Despite the emerging trends in the digital ecosystem in Africa, the reality has been that many African developers were yet to benefit from the growing opportunities around them largely to the fact that there was little to no structured system to support tech entrepreneurship in Africa, until now.
While the original tech bro referred to the “cool kids,” especially but not exclusively men, working in tech sectors like Silicon Valley, the phrase has now trickled down to software developers. programmers or more recently coders — People who create a computer, mobile software.
The original tech bro described a software engineer with a misogynistic bent, this is due to “Tech bro” being one of the smear nicknames given by the media against Mr. James Damore, who wrote an internal memo describing the sex differences between women and men. It is important to note those are not who I talk about in this piece.
What I am talking about, however, is the growth of the developers’ space in Africa. There are an estimated 690,000 professional software programmers in Africa with more than half of these coming from South Africa, Egypt, and Nigeria.
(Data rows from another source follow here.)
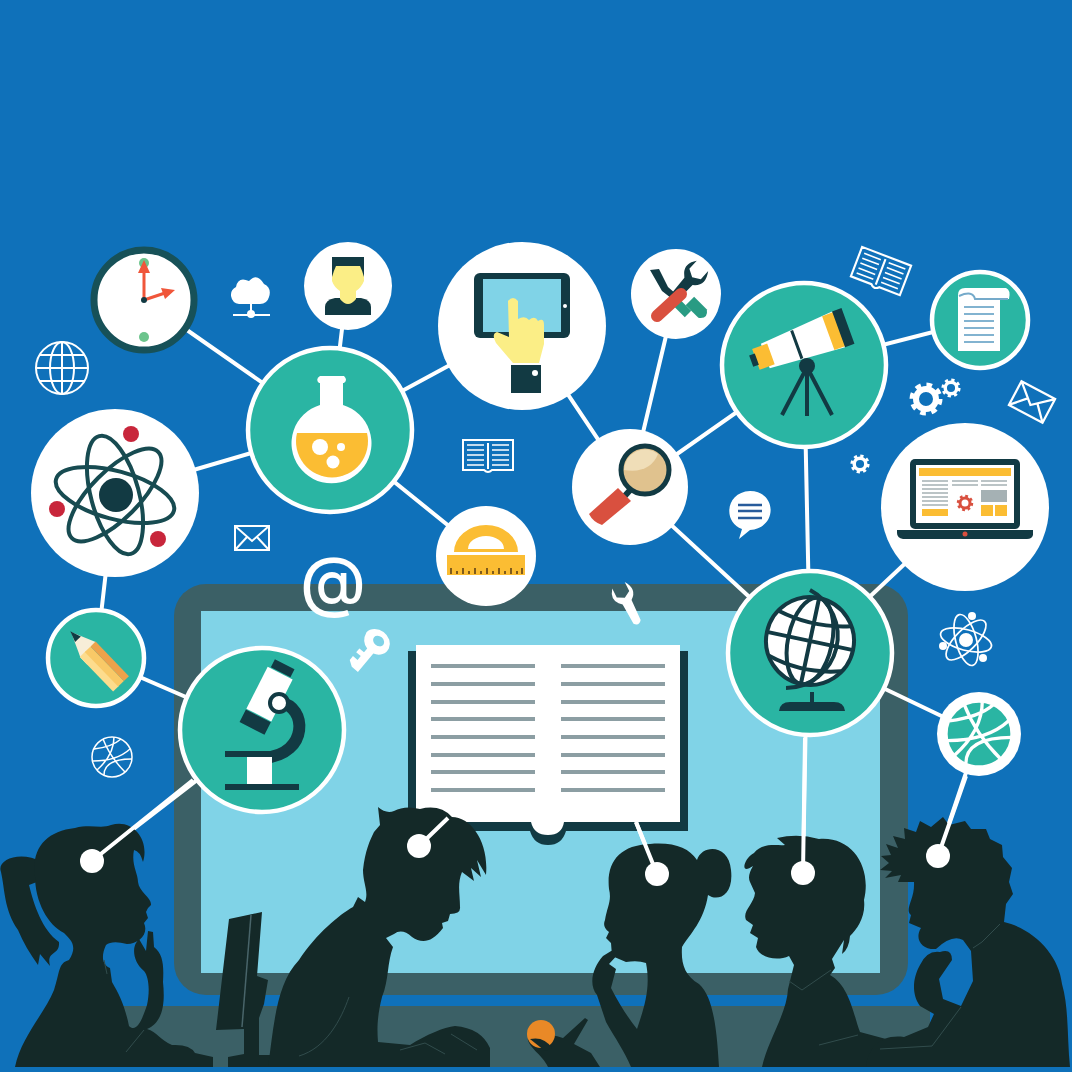
<!DOCTYPE html>
<html lang="en">
<head>
<meta charset="utf-8">
<title>Learning network</title>
<style>
:root{--sky:#0f71ba;--teal:#2ab5a3;--frame:#3b6066;--screen:#80d3e7;--ink:#123a43;--figure:#142928;--amber:#fbbd33;--lemon:#fbee86;--red:#d9503f;--grey:#8c9ea3}
html,body{margin:0;height:100%;overflow:hidden;background:var(--sky)}
svg{display:block;width:1072px;height:1072px}
.frame{fill:var(--frame)}.screen{fill:var(--screen)}.ink{fill:var(--ink)}.white{fill:#fff}.amber{fill:var(--amber)}.lemon{fill:var(--lemon)}.red{fill:var(--red)}.teal{fill:var(--teal)}
.links{stroke:#fff;stroke-width:4;fill:none}
.node{fill:var(--teal);stroke:#fff;stroke-width:4.5}
.line{fill:none;stroke:#fff;stroke-width:2}
.ink-line{fill:none;stroke:var(--ink);stroke-width:4}
.print{fill:none;stroke:var(--grey);stroke-width:4}
.figures{fill:var(--figure)}
.strand{fill:none;stroke:var(--figure);stroke-linecap:round}
.at{font:500 67px Inter,"Open Sans",sans-serif;fill:#fff}
</style>
</head>
<body>
<svg viewBox="0 0 1072 1072" role="img" aria-label="Students at a desk linked to a network of learning icons">
<defs>
<g id="globe" class="line"><circle r="26"/><ellipse rx="12" ry="26"/><path d="M0-26V26M-26 0H26M-22-13H22M-22 13H22"/></g>
<g id="ball" fill="none"><circle r="20"/><path d="M-18-8Q0-10 9-18M-19 4Q5 4 18-8M-8 18Q-8 2 20 2M-9-18Q-2 0 13 15M2-20Q2-2-15 13"/></g>
<g id="envelope" class="line"><path d="M-17-12H17V12H-17ZL0 3L17-12M-17 12L-5-1M17 12L5-1"/></g>
<g id="open-book" class="line"><path d="M-25-15H25V15H4Q0 19-4 15H-25ZM0-12V14"/><path stroke-width="1.5" d="M-21-10H-4M-21-5H-4M-21 0H-4M-21 5H-4M-21 10H-4M21-10H4M21-5H4M21 0H4M21 5H4M21 10H4"/></g>
<g id="gear" fill="none"><circle r="10" stroke-width="6"/><circle r="14" stroke-width="5" stroke-dasharray="5.5 5.5"/></g>
<g id="orbits" fill="none"><ellipse rx="61" ry="24" transform="rotate(15)"/><ellipse rx="61" ry="24" transform="rotate(75)"/><ellipse rx="61" ry="24" transform="rotate(135)"/></g>
<path id="wrench" d="M-7-21Q-14-12-8-5L-5-2L-4 20Q0 25 4 20L5-2Q15-9 7-21V-11L0-7L-7-11Z"/>
</defs>
<rect width="1072" height="1072" fill="var(--sky)"/>

<g id="classroom-screen">
<rect class="frame" x="174" y="584" width="734" height="411" rx="32"/>
<rect class="screen" x="201" y="611" width="679" height="362"/>
<rect class="frame" x="100" y="1006" width="830" height="61"/>
</g>

<g id="large-book">
<path class="ink" d="M408 651H688V831H566Q562 845 548 845Q534 845 530 831H408Z"/>
<path class="white" d="M416 645H680V822H564Q562 835 548 835Q534 835 531 822H416Z"/>
<path class="print" d="M431 666H535M431 684H535M431 702H535M431 719H535M431 737H535M431 755H535M431 772H535M431 790H535M561 666H665M561 684H665M561 702H665M561 719H665M561 737H665M561 755H665M561 772H665M561 790H665"/>
</g>

<path class="links" d="M144 300L330 430L347 287M330 430L522 326L630 487L676 294M115 493L330 430L486 556M115 493L96 658L262 730L92 861M630 487L804 365L980 320M630 487L810 653L804 365M810 653L965 507M810 653L979 734L938 856M807 653L803 873M448 818L419 846M636 822L657 874"/>

<g id="nodes">
<circle class="white" cx="144" cy="300" r="50" style="stroke:#175158;stroke-width:7"/>
<circle class="white" cx="348" cy="286" r="44"/>
<circle class="white" cx="522" cy="326" r="84"/>
<circle class="white" cx="676" cy="294" r="45"/>
<circle class="white" cx="115" cy="493" r="84"/>
<circle class="white" cx="486" cy="556" r="50"/>
<circle class="white" cx="630" cy="487" r="58"/>
<circle class="white" cx="965" cy="507" r="84"/>
<circle class="node" cx="330" cy="430" r="82"/>
<circle class="node" cx="804" cy="365" r="82"/>
<circle class="node" cx="980" cy="320" r="48"/>
<circle class="node" cx="96" cy="658" r="48"/>
<circle class="node" cx="262" cy="730" r="82"/>
<circle class="node" cx="810" cy="653" r="82"/>
<circle class="white" cx="979" cy="734" r="42"/>
</g>

<g id="clock">
<circle cx="144" cy="263" r="5" fill="#6cc48c"/><circle cx="144" cy="337" r="5" fill="#6cc48c"/>
<path d="M144 300V270M144 300L165 293" stroke="#f0563a" stroke-width="3"/>
<path d="M144 260L150 273H138ZM175 290L161 288L165 299Z" fill="#f0563a"/><circle class="ink" cx="144" cy="300" r="3"/>
</g>
<g id="student">
<path class="ink" d="M325 315V307Q325 300 335 298H361Q371 300 371 307V315Z"/>
<path class="lemon" d="M332 264H364V281Q361 288 356 291V299Q348 309 340 299V291Q334 287 332 281Z"/>
<path class="ink" d="M332 257H364V277Q362 270 360 266H336Q334 270 332 277Z"/>
</g>
<g id="touch-tablet">
<rect class="ink" x="474" y="273" width="96" height="65" rx="6"/><rect class="screen" x="483" y="279" width="78" height="53"/><circle cx="565" cy="306" r="2" fill="#fff"/>
<path class="lemon" d="M508 301Q513 295 518 301V319Q525 315 529 320Q535 315 538 321Q544 317 544 325V344L539 363H513L496 343Q491 334 497 332L509 337Z"/>
<rect class="ink" x="511" y="365" width="30" height="28"/><circle class="white" cx="535" cy="373" r="3"/>
</g>
<g id="tools">
<g transform="translate(680 291) rotate(-45)"><path fill="#299b83" d="M-6 14H6V32Q0 40-6 32Z" transform="rotate(0)"/></g>
<use href="#wrench" class="ink" transform="translate(687 283) rotate(42) scale(1.1)"/>
<path class="ink" d="M650 270L659 269L668 287L676 294L671 298L662 291Z"/>
<path d="M671 297L688 314" stroke="#299b83" stroke-width="9"/>
<path d="M681 294L657 316" stroke="#d9503f" stroke-width="12" stroke-linecap="round"/>
</g>
<g id="flask">
<path class="white" d="M320 376H344Q348 380 344 383H343V405A40 40 0 1 1 320 405V383H319Q315 379 320 376Z"/>
<path class="amber" d="M297 433H367A36 36 0 1 1 297 433Z"/>
<g class="white"><circle cx="320" cy="447" r="8"/><circle cx="341" cy="447" r="4"/><circle cx="333" cy="462" r="6.5"/></g>
</g>
<g id="telescope">
<g transform="translate(801 343) rotate(-20)"><path class="white" d="M-38-13L40-19V19L-38 13Z"/><path class="amber" d="M-48-11H-32V11H-48ZM29-18H41V18H29Z"/><path class="ink" d="M-53-6H-47V6H-53ZM40-19H50V19H40ZM-6-15H-3V15H-6Z"/></g>
<circle class="ink" cx="807" cy="366" r="8"/><path class="ink-line" d="M807 369V416M805 371L782 415M809 371L832 415" stroke-width="5"/>
</g>
<g id="scroll">
<path class="white" d="M958 295Q958 287 967 288H1006Q1011 290 1009 299H1000V351H958Z"/><path d="M959 296Q973 290 975 299H1008" fill="none" stroke="#75aaca" stroke-width="2"/>
<path d="M964 307H994M964 314H994M964 321H994M964 328H994M964 335H994M964 342H994" stroke="#82b3d0" stroke-width="2"/>
</g>
<g id="atom">
<use href="#orbits" transform="translate(115 495)" stroke="#174b51" stroke-width="4"/><circle class="ink" cx="116" cy="495" r="17"/>
<g fill="#c8263b"><circle cx="131" cy="434" r="8"/><circle cx="57" cy="509" r="8"/><circle cx="158" cy="539" r="8"/></g>
</g>
<g id="ruler-protractor" class="amber">
<path fill-rule="evenodd" d="M454 552A32 27 0 0 1 518 552ZM468 549H504A18 13 0 0 0 468 549Z"/><rect x="447" y="555" width="78" height="20"/>
<path d="M451 574V568M457 574V571M463 574V568M469 574V571M475 574V568M481 574V571M487 574V568M493 574V571M499 574V568M505 574V571M511 574V568M517 574V571M522 574V568" stroke="#805b1b" stroke-width="2"/>
</g>
<g id="magnifier">
<path d="M632 488L622 499" stroke="#123a43" stroke-width="6"/><path class="red" d="M618 488L631 501L602 525Q593 522 589 514Z"/>
<circle cx="645" cy="470" r="24" fill="#e0c28e" stroke="#123a43" stroke-width="5"/><path d="M624 470A21 21 0 0 1 658 454Q650 474 624 470Z" fill="#f0deb8"/>
</g>
<g id="laptop">
<rect class="ink" x="910" y="459" width="110" height="70" rx="5"/><rect class="white" x="916" y="465" width="98" height="58"/>
<path class="amber" d="M919 468H1011V476H919ZM922 509H948V516H922ZM981 505H993V516H981ZM995 505H1007V516H995Z"/>
<path d="M922 481H948M922 485H948M922 489H948M922 493H948M922 497H948M922 501H948M922 505H948M952 481H978M952 485H978M981 481H1007M981 485H1007" stroke="#a5b1b4" stroke-width="1.5"/><path fill="#a5b1b4" d="M981 490H1007V502H981Z"/>
<use href="#gear" transform="translate(965 503) scale(.5)" stroke="#d9503f"/>
<path class="ink" d="M897 530H1033V535Q1032 539 1027 539H903Q897 538 897 533Z"/><circle cx="965" cy="534" r="2.5" class="red"/>
</g>
<g id="pencil" transform="translate(71 632) rotate(-44)">
<path fill="#f7eed8" d="M0 0L-11 25H11Z"/><path class="ink" d="M0-1L-4 10H4Z"/><path fill="#fff" d="M-11 25H-4V35H-11Z"/><path fill="#fddc8d" d="M-11 24H-3V72H-11Z"/><path fill="#f9c967" d="M-4 24H4V72H-4Z"/><path fill="#eda24b" d="M4 24H11V72H4Z"/>
</g>
<g id="microscope">
<path d="M281 703C306 706 310 754 264 758" fill="none" stroke="#123a43" stroke-width="12"/>
<g transform="translate(267 699) rotate(27)"><path class="white" d="M-14-29H14V18H-14Z"/><path class="ink" d="M-11-39H11V-30H-11ZM-14 19H14V33H-14Z"/></g>
<circle cx="279" cy="703" r="9" fill="#fff" stroke="#123a43" stroke-width="4"/>
<path class="white" d="M247 755H272V786H247Z"/><path class="ink" d="M225 751H273V757H225ZM225 784H299V790H225Z"/>
</g>
<g id="desk-globe">
<circle class="white" cx="810" cy="641" r="45"/>
<g transform="translate(810 641) rotate(12)" class="ink-line" stroke-width="3"><circle r="44"/><ellipse rx="22" ry="44"/><path d="M0-44V44M-44 0H44M-37-23Q0-13 37-23M-37 23Q0 34 37 23"/></g>
<path class="ink-line" d="M810 590A52 52 0 0 1 786 688M812 692V704"/><path class="ink" d="M779 711Q780 702 790 702H834Q844 702 845 711Z"/>
</g>
<circle class="teal" cx="979" cy="734" r="33"/><use href="#ball" transform="translate(979 734) scale(1.65)" stroke="#fff" stroke-width="2"/>

<g id="small-icons">
<use href="#globe" x="62" y="368"/>
<g id="cloud"><path class="white" d="M239 304A9 9 0 0 1 236 287Q238 276 249 281Q257 272 264 284Q272 288 269 297Q267 304 260 304Z"/><path class="line" d="M251 304V315M233 315H270"/><circle class="white" cx="251" cy="314" r="4"/></g>
<use href="#open-book" x="488" y="455"/>
<use href="#open-book" transform="translate(881 271) rotate(21) scale(1.05)"/>
<use href="#envelope" x="252" y="538"/>
<use href="#envelope" transform="translate(1032 402) rotate(28) scale(1.12)"/>
<use href="#gear" transform="translate(926 399)" stroke="#fff"/>
<use href="#gear" transform="translate(951 388) scale(.58)" stroke="#fff"/>
<use href="#gear" transform="translate(860 464) scale(.58)" stroke="#fff"/>
<path class="white" d="M750 491C777 491 778 528 750 530L739 539L742 529C723 523 725 492 750 491Z"/>
<path d="M738 505H762M738 511H762M738 518H762" stroke="#285b9b" stroke-width="2.5"/>
<text class="at" x="333" y="605" text-anchor="middle">@</text>
<g id="key" transform="translate(374 645) rotate(40)"><path class="white" fill-rule="evenodd" d="M-14-5A14 12 0 1 1 5 7V31H-3L-9 27V22H-3V17H-9V12H-3V7Q-12 5-14-5ZM-5-6A5 4 0 1 0 7-6A5 4 0 1 0-5-6Z"/></g>
<use href="#wrench" class="white" transform="translate(628 604) rotate(-27)"/>
<g id="mini-atom" transform="translate(966 640)"><use href="#orbits" transform="scale(.43)" stroke="#fff" stroke-width="4"/><g class="white"><circle r="7"/><circle cx="6" cy="-24" r="4"/><circle cx="-23" cy="6" r="4"/><circle cx="17" cy="18" r="4"/></g></g>
<use href="#ball" transform="translate(112 757)" stroke="#fff" stroke-width="1.5"/>
</g>

<g id="students" class="figures">
<g id="girl-with-ponytail">
<path d="M42 862C20 850-4 860 1 872C5 890 4 910 18 930C23 942 30 954 38 965L40 954L50 966C46 950 60 956 59 942C42 930 34 905 29 885L42 880Z"/>
<path d="M15 1067C21 1037 45 1013 54 990C60 972 58 963 69 960C78 946 71 940 64 933C48 925 35 902 35 876C31 849 46 831 75 828C90 824 102 829 111 825C132 818 150 839 143 862Q140 851 134 850C131 865 138 873 138 882C139 892 152 898 151 905Q147 908 146 912L148 918L144 923C149 934 139 944 127 944Q112 940 106 945C101 956 102 965 110 968L112 982C119 994 125 1006 129 1026C137 1034 143 1017 147 1005C150 991 149 977 144 971C134 963 132 950 136 943L139 939L146 951L148 931L153 932L154 947C163 954 164 965 163 982C165 1001 164 1022 147 1029C157 1032 160 1040 172 1045Q190 1044 195 1053L213 1057V1067Z"/>
<path d="M126 1052L144 1030M104 960L107 974" fill="none" stroke="#314c4c"/>
</g>
<g id="computer">
<path d="M229 919L262 912L257 976L268 980L264 1004L259 1018V1055H270V1067H228V1057L244 1054V1029L216 1030Z"/>
<path d="M251 915L242 1027" fill="none" stroke="#49656a" stroke-width="1.5"/>
</g>
<g id="boy-at-keyboard">
<path d="M268 1067C274 1025 276 984 299 960C317 933 339 915 353 907L358 897L365 902C369 892 363 883 363 870C365 851 370 840 374 832L380 825L378 807Q386 814 394 811Q405 805 420 809Q440 804 452 817C471 817 489 842 486 875L477 860L481 877L471 868L474 881L462 872C457 884 460 894 460 907Q461 914 450 914L448 921L442 923L443 928C431 944 421 943 412 937Q402 928 394 934L386 938L393 947C387 963 389 980 382 997C377 1017 377 1029 378 1042L410 1045C426 1035 444 1027 455 1026Q481 1028 490 1048V1067Z"/>
<path d="M299 1056C326 1048 341 1020 349 997M400 1050L425 1043L445 1054M451 1034L477 1050" fill="none" stroke="#314c4c"/>
</g>
<g id="hand-with-pen">
<path d="M548 1067C543 1055 526 1046 528 1037Q541 1031 563 1038L585 1018L588 1020L574 1044L591 1053L600 1067Z"/><circle cx="541" cy="1034" r="14" fill="#e98927"/><path d="M530 1039Q544 1036 552 1048L545 1051Z"/>
</g>
<g id="girl-with-bun">
<path d="M631 1067C625 1052 615 1038 606 1022L597 995C588 984 593 967 603 956L616 948L622 950L609 964L616 969L611 988C619 1004 629 1019 637 1029C644 1008 651 988 646 963Q638 960 626 962L612 956L611 943L606 938L609 932Q602 927 605 920C607 907 612 901 609 889C606 862 620 845 650 844C674 842 689 848 697 860C702 844 729 844 731 870C734 895 718 902 708 895C704 921 690 934 682 947C681 963 684 975 699 984C714 997 717 1033 719 1067Z"/>
</g>
<g id="boy-in-profile">
<path d="M762 1067C768 1040 787 1013 788 989L794 965L789 956C776 962 759 957 756 947L758 938L750 933L753 925L746 920C742 911 754 904 755 893L750 882Q747 876 753 866C739 876 744 858 754 853C763 842 777 846 785 845L777 838Q798 833 819 839C852 836 872 867 864 900C866 917 857 929 850 936Q849 949 842 954L844 940L832 959L835 968L830 975C850 986 854 1017 860 1032L886 1039L908 1046V1067Z"/>
<path d="M789 981L802 990L831 970M819 1045L858 1035" fill="none" stroke="#314c4c"/>
</g>
<g id="thinking-boy">
<path d="M866 1067C868 1047 881 1034 904 1037L928 1027L934 1014L920 1006C911 994 913 977 920 965Q927 950 940 952Q952 948 952 960L939 979L943 999L961 1006L973 981L971 951L963 940Q952 934 936 949C922 950 914 939 921 928L909 923L911 915C904 909 915 900 914 882L898 882L901 875L885 878L892 871L880 870L889 863L881 856L891 855L886 844L898 848L893 836L905 839L904 828L916 832L920 821L931 827L943 817L949 825L965 821L971 829L986 829L990 839L1002 845L1003 857L1012 868L1009 882L1013 894L1006 904L1004 922C1034 929 1059 955 1062 984C1069 1008 1067 1039 1070 1067Z"/>
<path d="M880 1049L932 1046L961 1007M973 948L982 942L1000 924" fill="none" stroke="#314c4c"/>
</g>
</g>

<g id="thought-links" class="links">
<path d="M193 780L92 861M448 818L419 846M636 822L657 874M805 738L803 873M966 776L938 856"/>
<g class="white" stroke="none"><circle cx="92" cy="861" r="12"/><circle cx="419" cy="846" r="12"/><circle cx="657" cy="874" r="12"/><circle cx="803" cy="873" r="12"/><circle cx="938" cy="856" r="12"/></g>
</g>
</svg>
</body>
</html>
Kenya sits at 4th with 58,866 programmers.
With the onset of Covid-19, the importance of capable programmers in the continent skyrocketed, and so did their value, companies had to budget heavily for digitization in an era where every business was heading online.
As a result, more and more bros with the passion to become developers are now seeing other programmers get their flowers and with the help of YouTube, online courses, and companies like Andela, more and more Africans are signing up to learn how to write code.
Most Common Problems Tech Bros face
Working as an independent mobile, web, and software developer in Africa, or as a group is no longer frowned upon, however, we still live in an environment that tech equipment costs almost two times than what it does in Europe and North America, tech bros still face a lot of problems in this fairly new industry, I compiled some here;
- Communication – some of the relatively new programmers can’t communicate for anything. They are rude, they are arrogant, and believe me, I won’t work with you no matter how good you are if disrespect is involved.
- Infrastructure – While some countries are doing better than others, physical infrastructure like electricity availability which is key is still lacking
- Payment Infrastructure – I think this is the most problematic, from Paypal closing down accounts belonging to Africans with no reason to problematic employers who just won’t pay for work done.
- Governments – Need I expound?
The challenges you face are not insurmountable, take comfort in the fact that you aren’t the only one. It is not easy being a software developer in the continent, but the light at the end of the tunnel has never been console.log(‘Brighter’);